Interestingly, the only dud I saw was Shadow of the Holy Book, directed by DocPoint founder Arto Halonen. The film is a failed attempt to shame the vast array of international corporations that do business in Turkmenistan, one of the world's worst three nations for human rights and free speech, and also one of its biggest gas and oil producers. The title refers to the Ruhnama, written by the country's dictator Saparmurat Atayevich Niyazov in the spirit of Mao's Little Red Book. As odd as its Kim Jong Il-ish author, this sacred Turkmen text is a mix of made-up history, rules of behavior, and poetry that's studied more often than the Koran in Turkmenistan. Its translation is also a prerequisite for doing business in the Muslim country, which allows for the President for Life to present an aura of legitimacy to his people—“Even Americans and Europeans read the Ruhnama!”—and makes the companies that have translated it into 40 languages thus far complicit in the charade.
Unfortunately, this globetrotting doc segues from predictable talking-head interviews with former government officials and political refugees to silly recreations, and then finally—and most frustratingly—to repetitive scenes of the filmmaker and his journalist colleague Kevin Frazier trying to get the heads of these corporations to talk to them, but ending up grilling clueless PR flacks instead. (And in one act of filmmaking desperation, an everyday Joe who designed Caterpillar's website for the Ruhnama takes time out of fixing things around his house to chat, appearing sincere when he claims ignorance to the holy book's heinousness—yet the director lingers ominously on a pair of pliers in the guy's hand!) “I think that business is business.
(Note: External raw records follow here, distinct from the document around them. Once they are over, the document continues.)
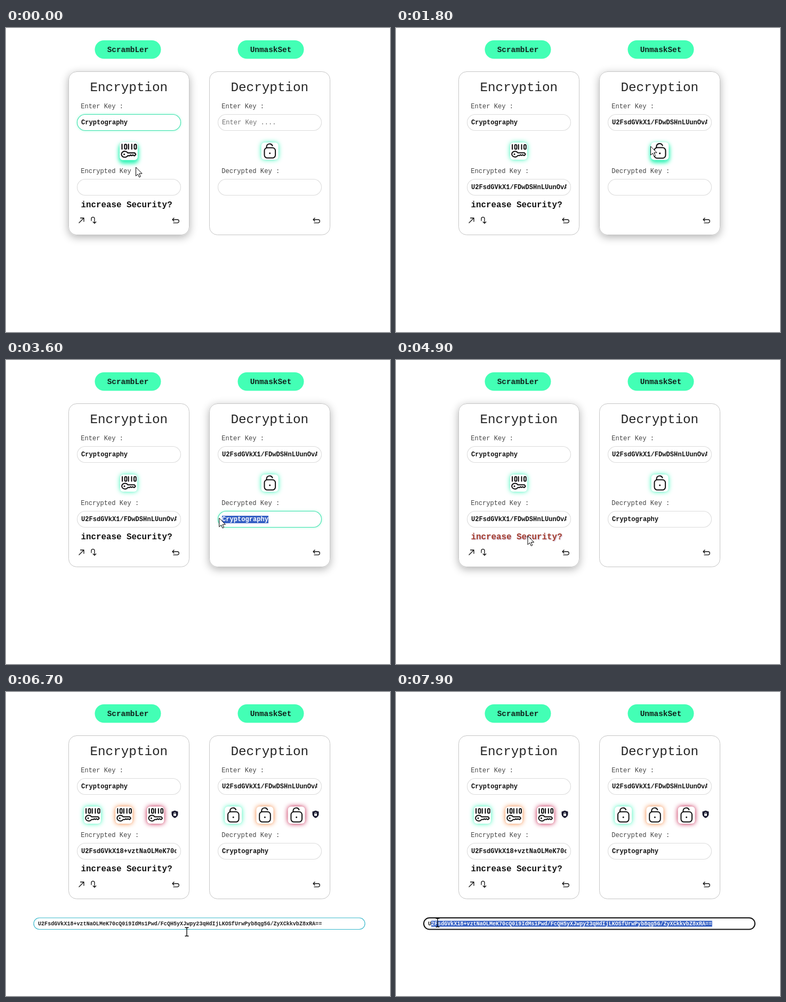
An HTML page with a canvas for the animation above (8000 ms loop, 720x568 px).

```html
<!DOCTYPE html>
<html lang="en">
<head>
<meta charset="utf-8">
<title>Key cards</title>
<style>
  html, body { margin: 0; width: 100%; height: 100%; overflow: hidden; background: #fff; }
  canvas { display: block; }
</style>
</head>
<body>
<canvas id="stage" width="720" height="568"></canvas>
<script>
const ctx = document.getElementById('stage').getContext('2d');
const LOOP = 8000, STEP = 100;
const GREEN = '#43ffb5', MINT = '#35f5b8', ORANGE = '#f28038', RED = '#c01040';
const LINE = '#dcdcdc', INK = '#111111', BLUE = '#3560c4';
const PLAIN = 'Cryptography';
const FIRST_CODE = 'U2FsdGVkX1/FDwDSHnLUunOvA';
const LONG_CODE = 'U2FsdGVkX18+vztNaOLMeK70cQ0i9IdMs1Pwd/FcQH5yXJwpy23qHdIjLKOSfUrwPyb8qg5G/ZyXCkkvbZ8xRA==';
const LONG_SIZE = 10.09;

// Pointer stops: time, x, y
const STOPS = [
  [0, 243, 260], [200, 239, 237], [500, 239, 237], [800, 305, 298], [1100, 140, 298],
  [1250, 160, 290], [1450, 440, 178], [1600, 440, 178], [1800, 477, 221], [2000, 486, 231],
  [2700, 487, 233], [3100, 498, 296], [3200, 498, 296], [3500, 399, 295], [3800, 400, 296],
  [4400, 285, 318], [4800, 246.5, 328.5], [5200, 246.5, 328.5], [5700, 160, 226],
  [6000, 160, 226], [6300, 141, 358], [6400, 141, 358], [6700, 339, 448],
  [7200, 602, 436], [7300, 602, 434], [7900, 78, 431]
];

const clamp = v => Math.max(0, Math.min(1, v));
const ramp = (t, start, length = 300) => clamp((t - start) / length);
const pulse = (t, start, end, length = 200) => ramp(t, start, length) - ramp(t, end, length);
const within = (t, start, end) => t >= start && t < end;

function pointerAt(t) {
  const next = STOPS.findIndex(stop => stop[0] > t);
  if (next < 0) return STOPS.at(-1).slice(1);
  const [t0, x0, y0] = STOPS[next - 1], [t1, x1, y1] = STOPS[next];
  const u = (t - t0) / (t1 - t0), eased = u * u * (3 - 2 * u);
  return [x0 + (x1 - x0) * eased, y0 + (y1 - y0) * eased];
}

function mix(a, b, u) {
  const part = (hex, i) => parseInt(hex.slice(i, i + 2), 16);
  return `rgb(${[1, 3, 5].map(i => Math.round(part(a, i) + (part(b, i) - part(a, i)) * u))})`;
}

function text(str, x, y, size, color = INK, weight = 'bold', align = 'left') {
  ctx.font = `${weight} ${size}px "Courier New", "Liberation Mono", monospace`;
  ctx.textAlign = align;
  ctx.fillStyle = color;
  ctx.fillText(str, x, y);
}

function box(x, y, w, h, r, fill, stroke, width = 1) {
  ctx.beginPath();
  ctx.roundRect(x, y, w, h, r);
  if (fill) { ctx.fillStyle = fill; ctx.fill(); }
  if (stroke) { ctx.strokeStyle = stroke; ctx.lineWidth = width; ctx.stroke(); }
}

// White rounded plate that casts a coloured shadow
function plate(x, y, w, h, r, color, blur, dy = 0) {
  ctx.save();
  ctx.shadowColor = color;
  ctx.shadowBlur = blur;
  ctx.shadowOffsetY = dy;
  box(x, y, w, h, r, '#fff');
  ctx.restore();
}

function strokePath(d, width, color = INK) {
  ctx.strokeStyle = color;
  ctx.lineWidth = width;
  ctx.lineCap = ctx.lineJoin = 'round';
  ctx.stroke(new Path2D(d));
}

function outlined(d, width) {
  ctx.fillStyle = '#fff';
  ctx.fill(new Path2D(d));
  strokePath(d, width, '#000');
}

function at(x, y, paint, scale = 1) {
  ctx.save();
  ctx.translate(x, y);
  ctx.scale(scale, scale);
  paint();
  ctx.restore();
}

function dot(x, y, r) {
  ctx.fillStyle = INK;
  ctx.beginPath();
  ctx.arc(x, y, r, 0, 7);
  ctx.fill();
}

function keyIcon() {
  [...'10110'].forEach((digit, i) => {
    const x = -11.4 + i * 5.8;
    if (digit === '1') strokePath(`M${x - .5} -12 v8.4`, 2.1);
    else box(x - 1.8, -12, 3.8, 8.4, 1.9, null, INK, 2);
  });
  strokePath('M-1.6 3.2 A6 5.3 0 1 0 -1.6 8.2 H2 l1.5-1.4 2 1.4 2-1.4 2 1.4 h1.4 l1.8-2.4 -1.8-2.6 Z', 2);
  dot(-8, 5.7, 1.5);
}

function lockIcon() {
  box(-10.2, -6.2, 20.6, 19, 5.5, null, INK, 2);
  strokePath('M-6.2 -6.2 V-8 A5.8 5.8 0 0 1 4.9 -10', 2);
  dot(0, 4, 1.5);
}

function tile(icon, x, color, hover = 0) {
  at(x, 230, () => {
    plate(-16, -16, 32, 32, 6, color, 10, 5 * hover);
    if (hover) plate(-16, -16, 32, 32, 6, color, 8, 4 * hover);
    icon();
  }, 1 + 0.05 * hover);
}

function shield(x) {
  at(x, 228.5, () => {
    ctx.fillStyle = '#17172e';
    ctx.fill(new Path2D('M0 -7 L6 -5 V0 Q5.5 4.5 0 7 Q-5.5 4.5 -6 0 V-5 Z'));
    box(-2.5, -1, 5, 4, .5, '#fff');
    strokePath('M-1.5 -1 V-2 A1.5 1.5 0 0 1 1.5 -2 V-1', 1, '#fff');
  });
}

function field(x, y, value, focus = 0, selectFrom = null) {
  if (focus) plate(x, y, 195, 31, 15.5, `rgba(67,255,181,${focus * .5})`, 4);
  box(x + .5, y + .5, 194, 30, 15, '#fff', mix(LINE, '#3fe0ae', focus), 1.1);
  ctx.save();
  ctx.beginPath();
  ctx.rect(x + 8, y, 178.5, 31);
  ctx.clip();
  const left = x + 8, base = y + 19;
  text(value, left, base, 12.1);
  if (selectFrom !== null) {
    const start = Math.max(left, selectFrom);
    const width = left + value.length * 7.26 - start;
    if (width > 0) {
      ctx.beginPath();
      ctx.rect(start, y + 9, width, 14);
      ctx.clip();
      ctx.fillStyle = BLUE;
      ctx.fillRect(start, y + 9, width, 14);
      text(value, left, base, 12.1, '#fff');
    }
  }
  ctx.restore();
}

function card(x, buttonX, name, title, label, lift) {
  box(buttonX, 23, 124, 34.5, 17.2, GREEN);
  text(name, buttonX + 62, 45, 14.4, '#10221b', 'bold', 'center');
  plate(x, 81, 227, 306, 15.5, `rgba(0,0,0,${.3 * lift})`, 16, 4);
  box(x + .5, 81.5, 226, 305, 15, '#fff', '#c6c6c6');
  text(title, x + 113.3, 117.5, 24.3, '#242424', 'normal', 'center');
  text('Enter Key :', x + 23.3, 149.5, 12.1, '#444', 'normal');
  text(label + ' Key :', x + 23.3, 271, 12.1, '#444', 'normal');
  at(x + 201, 360, () => strokePath('M-3 -5 L-6 -2 L-3 1 M-6 -2 H3.2 A3.1 3.1 0 0 1 3.2 4.2 H-4', 1.3));
}

function longField(t, pointerX) {
  const focused = t >= 7300;
  box(52, 422, 621, 21.5, 10.7, '#fff', focused ? INK : '#39b8cc', focused ? 2 : 1.2);
  text(LONG_CODE, 60, 436.3, LONG_SIZE, '#222');
  if (!focused) return;
  const charWidth = LONG_SIZE * .6;
  const first = Math.max(0, Math.round((pointerX - 72) / charWidth));
  const start = 60 + first * charWidth, part = LONG_CODE.slice(first);
  if (!part) return;
  ctx.fillStyle = BLUE;
  ctx.fillRect(start, 427.5, part.length * charWidth, 11);
  text(part, start, 436.3, LONG_SIZE, '#fff');
}

const POINTERS = {
  arrow() {
    outlined('M.5 .5 V16.5 L4.2 13 L6.8 18.8 L9.3 17.6 L6.8 12 H11.8 Z', 1);
  },
  hand() {
    outlined('M-2 2 Q-2 0 0 0 Q2 0 2 2 V9 Q4 7 5.2 9.2 Q7.4 8 8 10.2 Q11 9.5 11 12 V17 Q10.5 20 8 24 H-1 Q-2 20 -6 14.5 Q-6 11.5 -2 14 Z', 1.2);
    strokePath('M2 9 V13 M5.2 9.5 V13 M8 10.5 V13', 1, '#000');
  },
  beam() {
    strokePath('M-3 -8 H-1 L0 -7 L1 -8 H3 M0 -7 V7 M-3 8 H-1 L0 7 L1 8 H3', 1.3, '#000');
  }
};

function pointerKind(t) {
  if (within(t, 5700, 6100) || within(t, 6300, 6500)) return 'hand';
  if (within(t, 700, 1100) || within(t, 1400, 1700) || within(t, 3000, 3400) || t >= 6700) return 'beam';
  return 'arrow';
}

function draw(t) {
  const [px, py] = pointerAt(t);
  ctx.fillStyle = '#fff';
  ctx.fillRect(0, 0, 720, 568);

  const leftLift = 1 - ramp(t, 1300) + ramp(t, 4100) - ramp(t, 6450, 150);
  const rightLift = pulse(t, 1300, 4100, 300);
  card(117, 166.5, 'ScrambLer', 'Encryption', 'Encrypted', leftLift);
  card(381, 434.5, 'UnmaskSet', 'Decryption', 'Decrypted', rightLift);

  field(133, 161, PLAIN, 1 - ramp(t, 400, 200));
  const code = t < 500 ? '' : t < 6100 ? FIRST_CODE : LONG_CODE;
  field(133, 282, code, pulse(t, 800, 1400), within(t, 800, 1500) ? (t < 1100 ? px : 141) : null);
  const pasted = t >= 1600;
  field(397, 161, pasted ? FIRST_CODE : '', pulse(t, 1450, 1600, 150));
  if (!pasted) text('Enter Key ....', 405, 180, 12.1, '#707070', 'normal');
  field(397, 282, t < 2200 ? '' : PLAIN, pulse(t, 3200, 4100), within(t, 3200, 4100) ? px : null);

  if (t < 5300) {
    tile(keyIcon, 230, MINT, 1 - ramp(t, 550, 200));
    tile(lockIcon, 494.7, MINT, pulse(t, 1650, 2800));
  } else {
    [MINT, ORANGE, RED].forEach((color, i) => {
      tile(keyIcon, 162 + i * 59.2, color, i ? 0 : pulse(t, 5600, 6100));
      tile(lockIcon, 426.2 + i * 59.2, color);
    });
    shield(316.5);
    shield(580.5);
  }

  const warn = pulse(t, 4650, 5300);
  ctx.save();
  ctx.shadowColor = `rgba(120,60,140,${warn * .4})`;
  ctx.shadowBlur = 2;
  ctx.shadowOffsetX = ctx.shadowOffsetY = 1;
  text('increase Security?', 140.5, 335, 15.85, mix(INK, '#a5402f', warn));
  ctx.restore();
  strokePath('M137 364 L146 355 M139.5 355 H146 V361.5', 1.3);
  strokePath('M160 360 V356.3 A3 3 0 0 1 166 356.3 V365 M163.2 362.3 L166 365 L168.8 362.3', 1.3);

  if (t >= 6400) longField(t, px);
  at(px, py, POINTERS[pointerKind(t)]);
}

function frame() {
  draw(Math.floor(performance.now() % LOOP / STEP) * STEP);
  requestAnimationFrame(frame);
}
frame();
</script>
</body>
</html>
```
And human rights are human rights,” a Czech CEO and refreshing voice of reason finally explains to the annoying duo who didn't seem to get the memo that corporations don't have consciences. By the time we get to what's touted on the screen as the “final 81st phone call” to Turkish company Çalik Holding (whose worn-down PR guy sighs, “It's normal, Kevin. It's normal,” in response to a question about his boss's support of Turkmenistan), one actually wishes Michael Moore would intervene.
DocPoint NYC runs from June 8 – 13. For more information, click here.